In Ultra Despair Girls, Kotoko remarks that her "heart is racing faster than 16 shots a second", and saying that "Master Takahasi would be proud". This is a reference to Toshiyuki Takahashi, spokesperson for Hudson in the 80s and 90s, who had extraordinarily skill in pressing controller buttons as fast as possible. He was the star of the game known in America and Europe as Adventure Island, where his character was renamed Master Higgins. This is right after Kotoko admits her references are a little dated, having done an impression of Andy Kaufman's Latka from the 70s sitcom Taxi.

Other References

In Chapter 3, there's a microwave activiated by a phone. Nanami is standing near it. The voice actress who played Nanami also played Mayuri in Steins;Gate.

In Chapter 6, the Mastermind says "Yume ga hirogari makuri-stina", referencing the way Rintaro Okabe (err...Hyououin Kyouma) calls Kurisu "Christina" in Steins;Gate. It doesn't really make sense, it's just something that parodies the elaborate, mad villain way that Okabe sometimes talks.

Present 88 is the Seven-Branched Sword. This is a reference to the "Shichishitou", particularly the one in Saga 2 / Final Fantasy Legend II for the Game Boy. Descripton reads "A sword found within the "Haniwa" excavated on the island. It's characterized by its blade, which is divided into seven branches. It's already hit the use limit." Called "Seven Sword" in Final Fantasy Legend II. It's wieled by an enemy called Haniwa, which drops it. When equipped, it can only used seven times.
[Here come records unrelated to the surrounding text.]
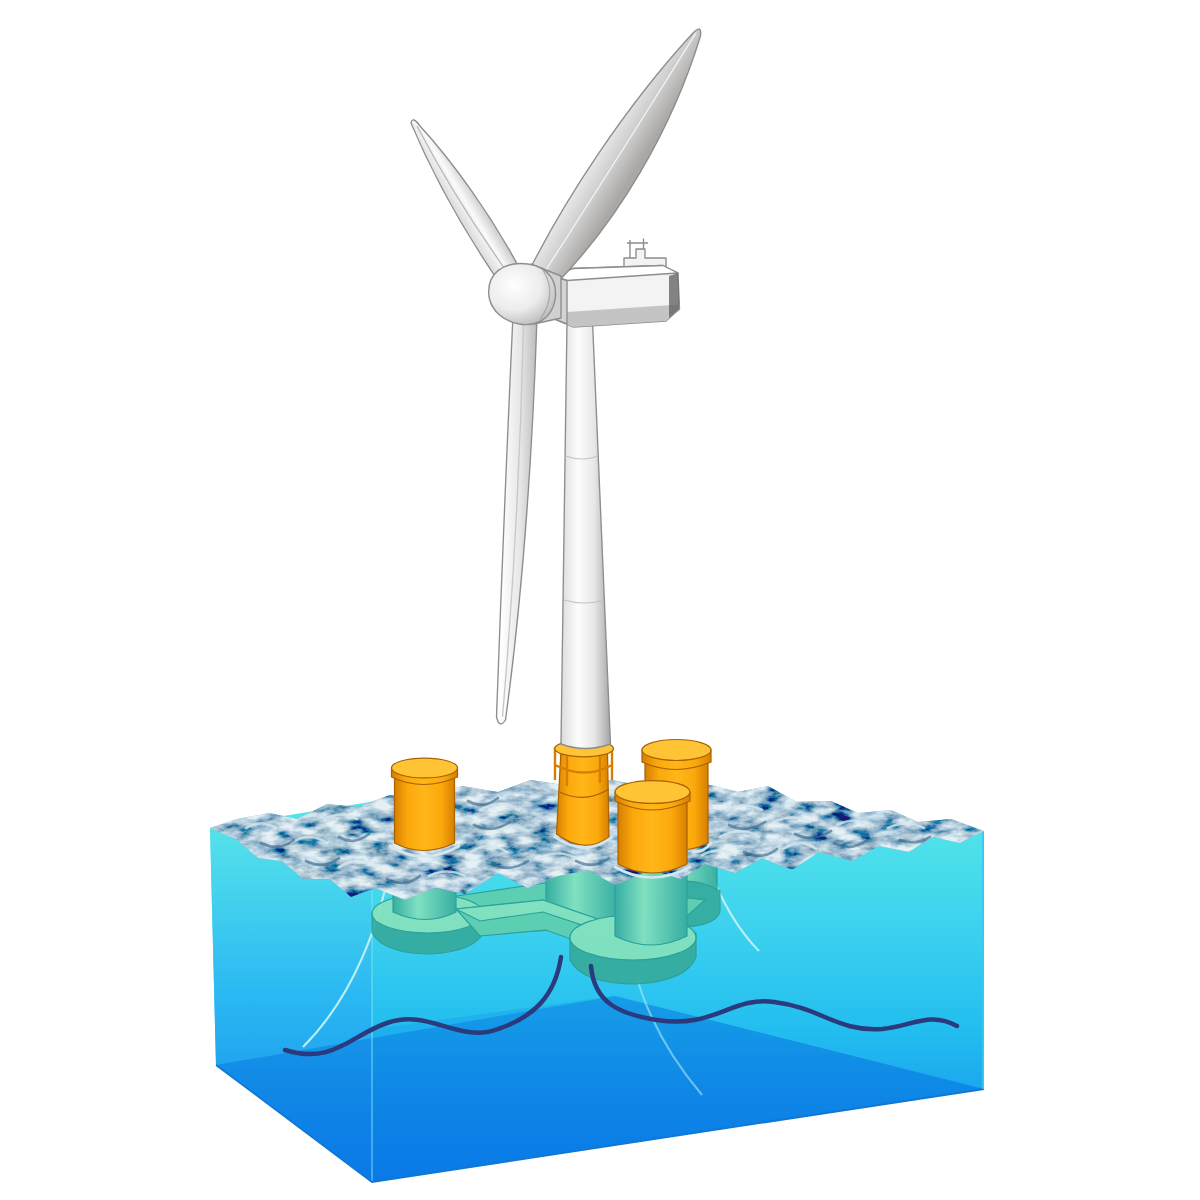
<!DOCTYPE html>
<html lang="en">
<head>
<meta charset="utf-8">
<title>Floating wind turbine</title>
<style>
:root{
  --paper:#ffffff;
  --sea-top:#58eae6; --sea-mid:#22bdf0; --sea-deep:#1184ea;
  --foam:#d5e6ee; --wave:#7ba6bd; --trough:#3f6c8a;
  --yellow:#fba90c; --yellow-light:#ffc436; --yellow-dark:#d67f00; --yellow-edge:#a96200;
  --hull:#5fcfae; --hull-light:#86e2bd; --hull-dark:#36ab9d; --hull-edge:#2b9d93;
  --steel:#f3f3f3; --steel-shade:#c4c4c4; --steel-edge:#8d8d8d;
  --cable:#2b3a7c; --mooring:#b9eef5;
}
html,body{margin:0;padding:0;background:var(--paper);overflow:hidden}
.canvas{display:block;width:1200px;height:1200px;background:var(--paper)}
.hull path,.hull ellipse{stroke:var(--hull-edge);stroke-width:.4}
.mooring{fill:none;stroke:var(--mooring);stroke-width:.7}
.cable{fill:none;stroke:var(--cable);stroke-width:1.5;stroke-linecap:round}
.ripple{fill:none;stroke-linecap:round;stroke-width:.9}
.outline{stroke:var(--steel-edge);stroke-width:.45;stroke-linejoin:round}
</style>
</head>
<body>
<svg class="canvas" viewBox="0 0 400 400" role="img" aria-label="Floating wind turbine on a four-column platform in a cutaway block of sea">
<defs>
  <linearGradient id="seaRight" x1="0" y1="0" x2="0" y2="1">
    <stop offset="0" stop-color="var(--sea-top)"/><stop offset=".3" stop-color="#41d5ee"/><stop offset=".62" stop-color="var(--sea-mid)"/><stop offset="1" stop-color="var(--sea-deep)"/>
  </linearGradient>
  <linearGradient id="seaLeft" x1="0" y1="0" x2="0" y2="1">
    <stop offset="0" stop-color="#56e2ea"/><stop offset=".45" stop-color="#2cb6f3"/><stop offset="1" stop-color="#1180e8"/>
  </linearGradient>
  <linearGradient id="seaFloor" x1="0" y1="0" x2="0" y2="1">
    <stop offset="0" stop-color="#0d86e2" stop-opacity=".5"/><stop offset="1" stop-color="#0a78e6" stop-opacity=".9"/>
  </linearGradient>
  <linearGradient id="columnPaint">
    <stop offset="0" stop-color="var(--yellow-dark)"/><stop offset=".22" stop-color="var(--yellow)"/><stop offset=".5" stop-color="#ffb619"/><stop offset=".78" stop-color="var(--yellow)"/><stop offset="1" stop-color="var(--yellow-dark)"/>
  </linearGradient>
  <linearGradient id="hullPaint">
    <stop offset="0" stop-color="var(--hull-dark)"/><stop offset=".4" stop-color="var(--hull-light)"/><stop offset="1" stop-color="var(--hull-dark)"/>
  </linearGradient>
  <linearGradient id="towerPaint">
    <stop offset="0" stop-color="#dcdcdc"/><stop offset=".35" stop-color="#fdfdfd"/><stop offset=".68" stop-color="#e6e6e6"/><stop offset="1" stop-color="#a5a5a5"/>
  </linearGradient>
  <linearGradient id="bladeRight" gradientUnits="userSpaceOnUse" x1="198" y1="50" x2="211" y2="58">
    <stop offset="0" stop-color="#eeeeee"/><stop offset=".5" stop-color="#cfcfcf"/><stop offset="1" stop-color="#aaa7a4"/>
  </linearGradient>
  <linearGradient id="bladeLeft" gradientUnits="userSpaceOnUse" x1="150" y1="70" x2="160" y2="64">
    <stop offset="0" stop-color="#d2d2d2"/><stop offset=".5" stop-color="#fafafa"/><stop offset="1" stop-color="#bcbcbc"/>
  </linearGradient>
  <linearGradient id="bladeDown" gradientUnits="userSpaceOnUse" x1="167" y1="0" x2="180" y2="0">
    <stop offset="0" stop-color="#ffffff"/><stop offset=".5" stop-color="#e6e6e6"/><stop offset="1" stop-color="#b4b4b4"/>
  </linearGradient>
  <radialGradient id="hubPaint" cx=".38" cy=".35" r=".75">
    <stop offset="0" stop-color="#ffffff"/><stop offset=".55" stop-color="#ececec"/><stop offset="1" stop-color="#b5b5b5"/>
  </radialGradient>
  <filter id="choppyWater" x="0" y="0" width="1" height="1">
    <feTurbulence type="fractalNoise" baseFrequency=".13 .28" numOctaves="4" seed="11" result="noise"/>
    <feColorMatrix in="noise" type="matrix" values="2.3 .5 0 0 -.93  2 .5 0 0 -.64  1.6 .5 0 0 -.33  0 0 0 0 1" result="tint"/>
    <feComposite in="tint" in2="SourceGraphic" operator="in"/>
  </filter>
  <path id="surfaceShape" d="M70 276 L79 273 90 271 99 273 109 268 119 269 130 265 142 266 154 262 166 264 177 260 190 262 204 260 219 263 234 261 246 264 256 262 265 267 277 267 286 271 297 270 306 274 317 273 328 277 320 281 311 279 303 284 293 282 284 287 273 284 264 290 254 286 245 291 235 288 227 293 217 290 205 295 196 290 186 292 176 296 166 291 155 298 145 296 135 300 125 296 117 299 110 293 101 293 94 287 86 286 79 280Z"/>
</defs>

<g id="sea-block">
  <path d="M70 276 L150 263 328 277 328 363 124 394 72 355Z" fill="url(#seaRight)"/>
  <path d="M70 276 L124 298 124 394 72 355Z" fill="url(#seaLeft)" opacity=".75"/>
  <path d="M72 355 L205 332 328 363 124 394Z" fill="url(#seaFloor)"/>
  <path d="M124 343 L205 332 328 363 124 394Z" fill="#0c7fe8" opacity=".2"/>
  <path d="M124 297 V394" stroke="#7fe6f5" stroke-width=".5" opacity=".6"/>
  <path d="M72 355 L124 394 328 363" fill="none" stroke="#0f78d4" stroke-width=".6"/>
  <path d="M327.7 277 V363" stroke="#38c8ee" stroke-width=".6"/>
</g>

<g id="mooring-lines">
  <path class="mooring" d="M131 283 C127 309 117 333 101 349"/>
  <path class="mooring" d="M236 289 C240 299 245 309 253 317"/>
  <path class="mooring" d="M212 325 C216 339 223 352 234 365" opacity=".55"/>
</g>

<g id="submerged-hull" class="hull" opacity=".92">
  <path d="M219 284 H239 V298 Q239 304 229 306 L219 303Z" fill="url(#hullPaint)"/>
  <path d="M214 298 Q228 290 240 297 V304 Q238 309 226 309Z" fill="var(--hull-dark)"/>
  <path d="M150 299 L184 294 209 297 235 300 226 308 203 309 168 311 152 310Z" fill="var(--hull)"/>
  <path d="M182 288 H206 V307 Q194 312 182 307Z" fill="url(#hullPaint)"/>
  <path d="M124 304 V311 Q128 318 144 318 Q158 317 161 311 V304Z" fill="var(--hull-dark)"/>
  <ellipse cx="142.500" cy="304.500" rx="18.500" ry="6.500" fill="var(--hull-light)"/>
  <path d="M131 290 H152 V304 Q142 309 131 304Z" fill="url(#hullPaint)"/>
  <path d="M152 303 L181 300 204 308 204 318 182 310 160 312Z" fill="var(--hull)"/>
  <path d="M152 303 L181 300 204 308 199 310 181 304 160 307Z" fill="var(--hull-light)"/>
  <path d="M190 312 V320 Q194 328 212 328 Q229 327 232 319 V311Z" fill="var(--hull-dark)"/>
  <ellipse cx="211" cy="312.500" rx="21" ry="7.500" fill="var(--hull-light)"/>
  <path d="M205 287 H229 V312 Q217 318 205 312Z" fill="url(#hullPaint)"/>
</g>

<g id="power-cables">
  <path class="cable" d="M95 350 C111 355 117 345 129 341 C143 336 153 348 166 343 C178 339 185 332 187 319"/>
  <path class="cable" d="M197 322 C198 334 206 338 219 340 C238 343 244 332 258 334 C274 336 279 344 294 343 C304 342 310 337 319 342"/>
</g>

<g id="sea-surface">
  <use href="#surfaceShape" fill="var(--wave)"/>
  <use href="#surfaceShape" fill="var(--wave)" filter="url(#choppyWater)" opacity=".82"/>
  <g class="ripple" stroke="var(--foam)" opacity=".8">
    <path d="M82 276q5-3 10 0M97 281q6-4 12 0M108 273q6-3 11 0M113 289q6-4 12 0M160 270q7-4 13 0M157 284q6-4 12 0M166 277q5-3 10 0M242 270q6-3 12 0M240 279q7-4 13 0M258 274q6-3 12 0M261 283q6-4 11 0M279 275q6-3 12 0M296 276q6-3 12 0M143 292q6-3 12 0M234 285q6-3 11 0M180 286q6-3 12 0"/>
  </g>
  <g class="ripple" stroke="var(--trough)" opacity=".65">
    <path d="M87 281q6 3 11-1M102 287q6 3 11-1M113 279q5 3 10-1M158 275q6 3 12-1M164 288q6 3 12-1M129 293q6 3 11-1M192 287q6 3 11-1M243 275q6 3 12-1M248 284q6 3 11-1M265 278q6 3 12-1M278 281q6 3 11-1M300 280q5 2 10-1M205 266q5 3 9-1M156 267q5 3 10-1"/>
  </g>
</g>

<g id="yellow-columns" stroke="var(--yellow-edge)" stroke-width=".4">
  <g id="column-rear">
    <path d="M215 250 V281 Q226 286 236 281 V250Z" fill="url(#columnPaint)"/>
    <path d="M214 250 V254 Q225 259 237 254 V250Z" fill="url(#columnPaint)"/>
    <ellipse cx="225.500" cy="250" rx="11.500" ry="3.500" fill="var(--yellow-light)"/>
  </g>
  <g id="column-tower-base">
    <path d="M187 250 L185.500 278 Q195 285 203 279 L202.500 250Z" fill="url(#columnPaint)"/>
    <path d="M186.500 264 Q195 268 203 263" fill="none"/>
    <path d="M185 249 V260 M204 249 V260 M185 255 Q195 260 204 255 M189 251 V262 M200 251 V261" fill="none" stroke="var(--yellow-dark)" stroke-width=".8"/>
    <ellipse cx="194.700" cy="249.500" rx="9.800" ry="2.800" fill="var(--yellow-light)"/>
  </g>
  <g id="column-left">
    <path d="M131.500 256 V281 Q141 286 151.500 281 V256Z" fill="url(#columnPaint)"/>
    <path d="M130.500 256 V259 Q141 264 152.500 259 V256Z" fill="url(#columnPaint)"/>
    <ellipse cx="141.500" cy="256" rx="11" ry="3.300" fill="var(--yellow-light)"/>
  </g>
  <g id="column-front">
    <path d="M206 264 V288 Q217 294 229 288 V264Z" fill="url(#columnPaint)"/>
    <path d="M205 264 V267 Q217 273 230 267 V264Z" fill="url(#columnPaint)"/>
    <ellipse cx="217.500" cy="264" rx="12.500" ry="3.800" fill="var(--yellow-light)"/>
  </g>
</g>
<path id="foam-lines" class="ripple" stroke="var(--foam)" d="M130 282q11 7 23 0M185 279q10 7 19 0M205 289q12 7 25 0M231 284q4 0 6-3"/>

<g id="turbine">
  <path id="tower" class="outline" d="M189 107 H197.500 L203.500 248 Q195 251 187 248Z" fill="url(#towerPaint)"/>
  <path d="M188.500 152 Q194 154 199.300 152 M188 200 Q195 202 201.300 200" fill="none" stroke="#c2c2c2" stroke-width=".4"/>
  <g id="nacelle" class="outline">
    <path d="M208 90 V86 H212 V83 H215 V86 H222 V90Z" fill="var(--steel)"/>
    <path d="M210 86 V80 M214.500 83 V79.500 M209 81 H216" fill="none"/>
    <path d="M184 92 L191 89.500 221 88.500 226 91 226.500 103 222 107 191 109 184 106Z" fill="var(--steel)"/>
    <path d="M184 92 L191 89.500 221 88.500 226 91 189 93.500Z" fill="#ffffff"/>
    <path d="M189 104 L226.500 101.500 V103 L222 107 191 109 187 107.300Z" fill="var(--steel-shade)" stroke="none"/>
    <path d="M184 92 L189 93.500 V108 L184 106Z" fill="#d4d4d4"/>
    <path d="M223 92 L226 91 226.500 103 223 106Z" fill="#5e5e5e" stroke="none" opacity=".75"/>
  </g>
  <g id="rotor" class="outline">
    <path d="M171 105 Q168 170 165.500 239 Q166.500 243 168.500 240 C173 207 177 166 179 106Z" fill="url(#bladeDown)"/>
    <path d="M174.500 108 Q173 175 167.500 239" fill="none" stroke="#c8c8c8"/>
    <path d="M167 95 C156 79 145 60 137 41 Q137.500 38.500 140 42 C151 54 164 72 174 91Z" fill="url(#bladeLeft)"/>
    <path d="M170 92 Q152 67 139 42" fill="none" stroke="#b9b9b9"/>
    <path d="M176 91 C188 67 208 36 231 11 Q234 8 233.500 12 C224 43 206 74 184 96Z" fill="url(#bladeRight)"/>
    <path d="M180 93 Q202 59 232 11" fill="none" stroke="#f4f4f4"/>
    <path d="M177 88 L187 92 V106 L178 108Z" fill="#d0d0d0"/>
    <path d="M163 99 C162 91 168 87 176 88 C183 89 186 94 185 100 C184 106 179 109 173 108 C168 107 164 104 163 99Z" fill="url(#hubPaint)"/>
    <path d="M181 90 Q186 98 180 106.500" fill="none" stroke="#adadad"/>
  </g>
</g>
</svg>
</body>
</html>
There are tons of video game references in Magical Miracle Girl Monomi:

Miracle Monomi's attack is a parody of Akuma's "Shungokusatsu" move from Street Fighter II.

The Stage 1 title is "Achishi ni sonote o yogose to iu no ka.". This is a reference to the first chapter in Tactics Ogre: "Boku ni sonote o yogose to iu no ka." In the English version, this is translated to: "Are You Telling Me to Stain My Hands?" ("Achishi" is just a silly pronoun that Monomi uses.)

Many weapons are references to classic 8- and 16-bit shoot-em-ups:

The "Master Rod" is known as the "Tatsujin no Tsue" in Japanese, which is a reference to Tatsujin/Truxton. ("Tatsujin" translates to "master"). It makes a skull bomb like Truxton.

"Rayxanber's Rod" is a reference to the FM Towns/PCE shooter series Rayxanber. Rayxanber sounds like gibberish but it's actually a stylized way of writing 雷斬牙 (raizanba) in English, which means "Thunder Slash Fang"

The "Topsy Turvy" weapon is a reference to the names of the Star Maidens in Magical Chase. It looks like a witch's wand.

The "Bartholemew" weapon is named after the mecha in Compile's PCE shooter Spriggan Mk2. It summons a tree spirit (a spriggan).

The "Summer Carnival" weapon shoots flames. "Flames" = "Rekka" in Japanese, AKA the Famicom shooter Summer Carnival '92: Recca.

Page 1:
Trigger Happy Havoc: Danganronpa

Page 2:
Danganronpa 2: Goodbye Despair

Page 3:
Danganronpa: Ultra Despair Girls
Manga / Anime

Back to the Index

Page 4:
Danganronpa SPOILER PAGE

Page 5:
Danganronpa 2 SPOILER PAGE
Video Game/Anime References

Page 6:
Danganronpa 3 (Anime)